[ENTRIES PROVIDED]
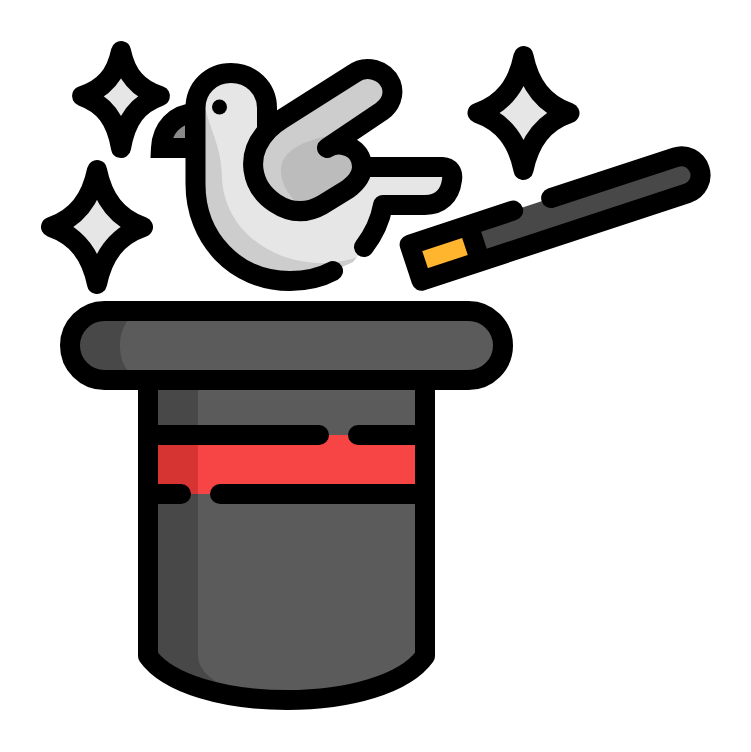
<!DOCTYPE html>
<html lang="en">
<head>
<meta charset="utf-8">
<title>Magic hat with dove and wand</title>
<style>
:root {
  --paper: #fff;
  --ink: #000;
  --felt: #5b5b5b;
  --felt-shade: #484848;
  --ribbon: #f74545;
  --ribbon-shade: #d63333;
  --feather: #e6e6e6;
  --feather-shade: #cdcdcd;
  --feather-deep: #bcbcbc;
  --beak: #8a8a8a;
  --gold: #ffb52e;
}
html, body { margin: 0; background: var(--paper); overflow: hidden; }
svg { display: block; width: 751px; height: 752px; }
.outline { fill: none; stroke: var(--ink); stroke-width: 20; stroke-linecap: round; stroke-linejoin: round; }
.spark { fill: var(--feather); stroke: var(--ink); stroke-width: 20; stroke-linejoin: round; }
.felt { fill: var(--felt); }
.felt-shade { fill: var(--felt-shade); }
.ribbon { fill: var(--ribbon); }
.ribbon-shade { fill: var(--ribbon-shade); }
.feather { fill: var(--feather); }
.feather-shade { fill: var(--feather-shade); }
.feather-deep { fill: var(--feather-deep); }
.beak { fill: var(--beak); }
.gold { fill: var(--gold); }
.ink { fill: var(--ink); }
</style>
</head>
<body>
<svg viewBox="0 0 751 752" role="img" aria-label="A dove and a magic wand above an upturned top hat, with sparkles">
  <defs>
    <path id="sparkle" d="M0 -57C6 -28 20 -9 46 0C20 9 6 28 0 57C-6 28 -20 9 -46 0C-20 -9 -6 -28 0 -57Z"/>
    <path id="crown" d="M148 380V656C168 684 225 700 287 700S405 684 425 656V380Z"/>
    <rect id="brim" x="70" y="311" width="433" height="69" rx="34.5"/>
    <path id="wing" d="M327 148C340 140 362 147 362 167C362 176 356 183 348 189L322 205C306 214 290 213 275 203C251 187 244 155 268 130Q274 124 282 119L353 74C366 64 385 70 391 84C395 95 390 105 382 111Z"/>
    <path id="dove-body" d="M195 108C195 88 211 74 231 74S267 88 267 108V150L362 167H442Q454 168 452 180C450 196 440 205 425 205H383C380 222 374 234 365 247L353 262L333 271C320 278 306 281 290 281C235 281 195 238 195 184Z"/>
    <clipPath id="crown-clip"><use href="#crown"/></clipPath>
    <clipPath id="brim-clip"><use href="#brim"/></clipPath>
    <clipPath id="dove-clip"><use href="#dove-body"/></clipPath>
    <clipPath id="wing-clip"><use href="#wing"/></clipPath>
  </defs>

  <g id="sparkles" class="spark">
    <path d="M121 51C126 75 138 89 160 96C138 104 126 119 121 148C116 119 104 104 82 96C104 89 116 75 121 51Z"/>
    <use href="#sparkle" x="97" y="227"/>
    <use href="#sparkle" x="523.5" y="113"/>
  </g>

  <g id="wand" transform="translate(445 253) rotate(-18.2)">
    <path class="felt-shade" d="M31 -19H249A19 19 0 0 1 249 19H31Z"/>
    <rect class="gold" x="-31" y="-19" width="62" height="38"/>
    <path class="outline" d="M78 -19H-31V19H249A19 19 0 0 0 249 -19H118M31 -19V19"/>
  </g>

  <g id="dove">
    <path class="beak" d="M195 113C175 114 162 128 161 148H195Z"/>
    <path class="outline" d="M195 113C175 114 162 128 161 148H195Z" style="stroke-linejoin:miter"/>
    <use href="#dove-body" class="feather"/>
    <g clip-path="url(#dove-clip)">
      <path class="feather-shade" d="M190 104H205C207 125 222 145 222 178C224 226 266 261 318 263C335 263 345 261 358 257V290H190Z"/>
    </g>
    <path class="outline" d="M333 271C320 278 306 281 290 281C235 281 195.500 238 195.500 184V108C195.500 88 211 73 231 73S267 88 267 108V130"/>
    <path class="outline" d="M362 167H442Q454 168 452 180C450 196 440 205 425 205H383C380 222 374 234 364 247"/>
    <use href="#wing" class="feather-shade"/>
    <g clip-path="url(#wing-clip)">
      <path class="feather-deep" d="M327 136C296 143 280 154 281 172C282 187 290 197 302 208L330 205L370 180V145Z"/>
    </g>
    <use href="#wing" class="outline"/>
    <circle class="ink" cx="219.500" cy="107" r="7.500"/>
  </g>

  <g id="top-hat">
    <use href="#crown" class="felt"/>
    <g clip-path="url(#crown-clip)">
      <path class="felt-shade" d="M140 380H198V655C198 670 212 684 242 692V702H140Z"/>
      <rect class="ribbon" x="148" y="435" width="277" height="59"/>
      <rect class="ribbon-shade" x="148" y="435" width="50" height="59"/>
    </g>
    <path class="outline" d="M148 435H319M358 435H425M148 494H181M220 494H425"/>
    <use href="#crown" class="outline"/>
    <use href="#brim" class="felt"/>
    <g clip-path="url(#brim-clip)">
      <path class="felt-shade" d="M60 305H145C128 316 120 328 120 346S128 375 145 386H60Z"/>
    </g>
    <use href="#brim" class="outline"/>
  </g>
</svg>
</body>
</html>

[PROBLEM DESCRIPTION] With every picture removed, give the entries above again exactly.

[WRITTEN SOLUTION]
<!DOCTYPE html>
<html lang="en">
<head>
<meta charset="utf-8">
<title>Magic hat with dove and wand</title>
<style>
:root {
  --paper: #fff;
  --ink: #000;
  --felt: #5b5b5b;
  --felt-shade: #484848;
  --ribbon: #f74545;
  --ribbon-shade: #d63333;
  --feather: #e6e6e6;
  --feather-shade: #cdcdcd;
  --feather-deep: #bcbcbc;
  --beak: #8a8a8a;
  --gold: #ffb52e;
}
html, body { margin: 0; background: var(--paper); overflow: hidden; }
svg { display: block; width: 751px; height: 752px; }
.outline { fill: none; stroke: var(--ink); stroke-width: 20; stroke-linecap: round; stroke-linejoin: round; }
.spark { fill: var(--feather); stroke: var(--ink); stroke-width: 20; stroke-linejoin: round; }
.felt { fill: var(--felt); }
.felt-shade { fill: var(--felt-shade); }
.ribbon { fill: var(--ribbon); }
.ribbon-shade { fill: var(--ribbon-shade); }
.feather { fill: var(--feather); }
.feather-shade { fill: var(--feather-shade); }
.feather-deep { fill: var(--feather-deep); }
.beak { fill: var(--beak); }
.gold { fill: var(--gold); }
.ink { fill: var(--ink); }
</style>
</head>
<body>
<svg viewBox="0 0 751 752" role="img" aria-label="A dove and a magic wand above an upturned top hat, with sparkles">
  <defs>
    <path id="sparkle" d="M0 -57C6 -28 20 -9 46 0C20 9 6 28 0 57C-6 28 -20 9 -46 0C-20 -9 -6 -28 0 -57Z"/>
    <path id="crown" d="M148 380V656C168 684 225 700 287 700S405 684 425 656V380Z"/>
    <rect id="brim" x="70" y="311" width="433" height="69" rx="34.5"/>
    <path id="wing" d="M327 148C340 140 362 147 362 167C362 176 356 183 348 189L322 205C306 214 290 213 275 203C251 187 244 155 268 130Q274 124 282 119L353 74C366 64 385 70 391 84C395 95 390 105 382 111Z"/>
    <path id="dove-body" d="M195 108C195 88 211 74 231 74S267 88 267 108V150L362 167H442Q454 168 452 180C450 196 440 205 425 205H383C380 222 374 234 365 247L353 262L333 271C320 278 306 281 290 281C235 281 195 238 195 184Z"/>
    <clipPath id="crown-clip"><use href="#crown"/></clipPath>
    <clipPath id="brim-clip"><use href="#brim"/></clipPath>
    <clipPath id="dove-clip"><use href="#dove-body"/></clipPath>
    <clipPath id="wing-clip"><use href="#wing"/></clipPath>
  </defs>

  <g id="sparkles" class="spark">
    <path d="M121 51C126 75 138 89 160 96C138 104 126 119 121 148C116 119 104 104 82 96C104 89 116 75 121 51Z"/>
    <use href="#sparkle" x="97" y="227"/>
    <use href="#sparkle" x="523.5" y="113"/>
  </g>

  <g id="wand" transform="translate(445 253) rotate(-18.2)">
    <path class="felt-shade" d="M31 -19H249A19 19 0 0 1 249 19H31Z"/>
    <rect class="gold" x="-31" y="-19" width="62" height="38"/>
    <path class="outline" d="M78 -19H-31V19H249A19 19 0 0 0 249 -19H118M31 -19V19"/>
  </g>

  <g id="dove">
    <path class="beak" d="M195 113C175 114 162 128 161 148H195Z"/>
    <path class="outline" d="M195 113C175 114 162 128 161 148H195Z" style="stroke-linejoin:miter"/>
    <use href="#dove-body" class="feather"/>
    <g clip-path="url(#dove-clip)">
      <path class="feather-shade" d="M190 104H205C207 125 222 145 222 178C224 226 266 261 318 263C335 263 345 261 358 257V290H190Z"/>
    </g>
    <path class="outline" d="M333 271C320 278 306 281 290 281C235 281 195.500 238 195.500 184V108C195.500 88 211 73 231 73S267 88 267 108V130"/>
    <path class="outline" d="M362 167H442Q454 168 452 180C450 196 440 205 425 205H383C380 222 374 234 364 247"/>
    <use href="#wing" class="feather-shade"/>
    <g clip-path="url(#wing-clip)">
      <path class="feather-deep" d="M327 136C296 143 280 154 281 172C282 187 290 197 302 208L330 205L370 180V145Z"/>
    </g>
    <use href="#wing" class="outline"/>
    <circle class="ink" cx="219.500" cy="107" r="7.500"/>
  </g>

  <g id="top-hat">
    <use href="#crown" class="felt"/>
    <g clip-path="url(#crown-clip)">
      <path class="felt-shade" d="M140 380H198V655C198 670 212 684 242 692V702H140Z"/>
      <rect class="ribbon" x="148" y="435" width="277" height="59"/>
      <rect class="ribbon-shade" x="148" y="435" width="50" height="59"/>
    </g>
    <path class="outline" d="M148 435H319M358 435H425M148 494H181M220 494H425"/>
    <use href="#crown" class="outline"/>
    <use href="#brim" class="felt"/>
    <g clip-path="url(#brim-clip)">
      <path class="felt-shade" d="M60 305H145C128 316 120 328 120 346S128 375 145 386H60Z"/>
    </g>
    <use href="#brim" class="outline"/>
  </g>
</svg>
</body>
</html>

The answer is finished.